What needs to be done:
Among the records below, find the lines containing "html" and state only how many there are.

Exercise materials:
* * *

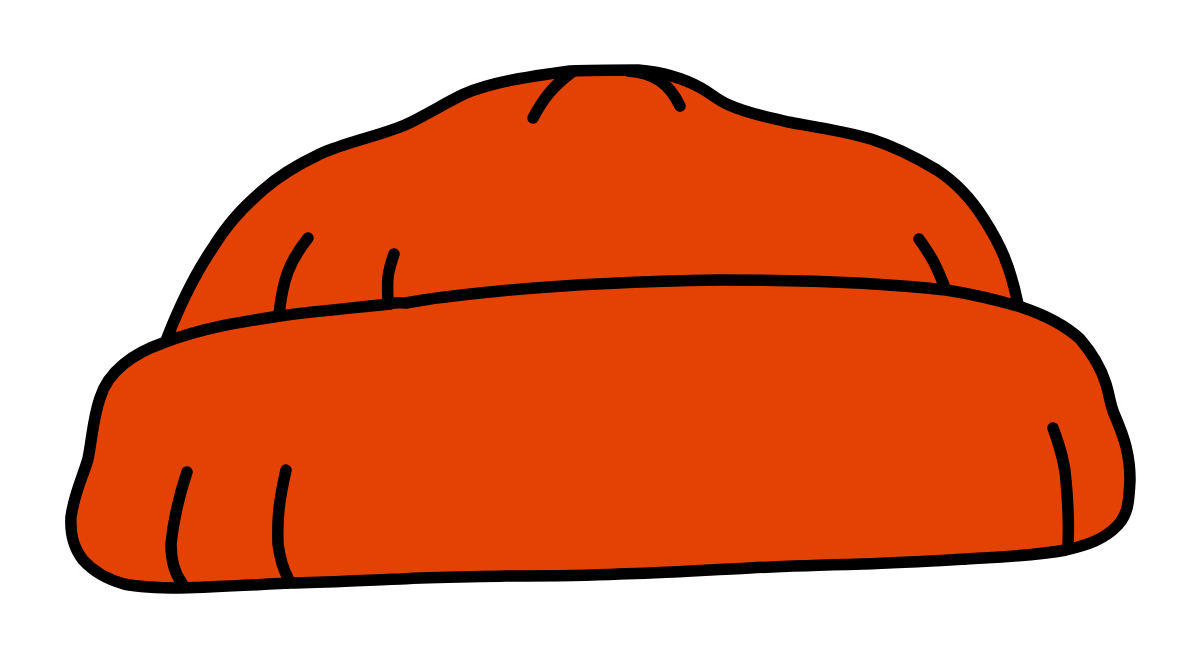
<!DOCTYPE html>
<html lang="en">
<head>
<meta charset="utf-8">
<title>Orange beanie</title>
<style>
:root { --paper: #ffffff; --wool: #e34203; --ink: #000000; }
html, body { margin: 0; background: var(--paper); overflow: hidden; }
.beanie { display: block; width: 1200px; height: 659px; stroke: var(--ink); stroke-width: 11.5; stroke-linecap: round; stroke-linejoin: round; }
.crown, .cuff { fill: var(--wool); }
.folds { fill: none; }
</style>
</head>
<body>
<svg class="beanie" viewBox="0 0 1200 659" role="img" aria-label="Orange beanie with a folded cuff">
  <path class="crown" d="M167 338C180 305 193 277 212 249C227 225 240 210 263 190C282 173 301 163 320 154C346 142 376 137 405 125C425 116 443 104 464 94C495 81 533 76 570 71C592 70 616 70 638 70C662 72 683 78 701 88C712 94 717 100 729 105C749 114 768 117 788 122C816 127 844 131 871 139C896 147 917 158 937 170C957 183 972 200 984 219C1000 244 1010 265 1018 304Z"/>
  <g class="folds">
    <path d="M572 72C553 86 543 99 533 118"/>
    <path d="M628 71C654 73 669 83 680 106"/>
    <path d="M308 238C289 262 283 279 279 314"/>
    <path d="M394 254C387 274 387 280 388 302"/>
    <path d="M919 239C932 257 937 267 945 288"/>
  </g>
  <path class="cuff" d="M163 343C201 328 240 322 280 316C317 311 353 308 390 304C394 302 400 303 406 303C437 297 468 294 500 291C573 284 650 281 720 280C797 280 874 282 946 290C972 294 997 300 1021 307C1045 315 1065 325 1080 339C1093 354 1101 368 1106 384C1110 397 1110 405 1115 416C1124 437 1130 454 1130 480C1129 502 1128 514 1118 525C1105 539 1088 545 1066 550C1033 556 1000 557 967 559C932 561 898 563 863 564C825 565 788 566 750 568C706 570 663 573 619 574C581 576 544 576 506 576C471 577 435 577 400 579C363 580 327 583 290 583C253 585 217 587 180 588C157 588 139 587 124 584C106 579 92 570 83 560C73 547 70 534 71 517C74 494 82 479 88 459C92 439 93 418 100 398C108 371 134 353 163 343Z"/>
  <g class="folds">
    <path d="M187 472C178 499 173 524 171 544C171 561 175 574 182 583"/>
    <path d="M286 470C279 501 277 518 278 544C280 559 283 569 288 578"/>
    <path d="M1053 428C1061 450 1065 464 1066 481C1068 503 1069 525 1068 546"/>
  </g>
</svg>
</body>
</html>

* * *

Response to the task:
4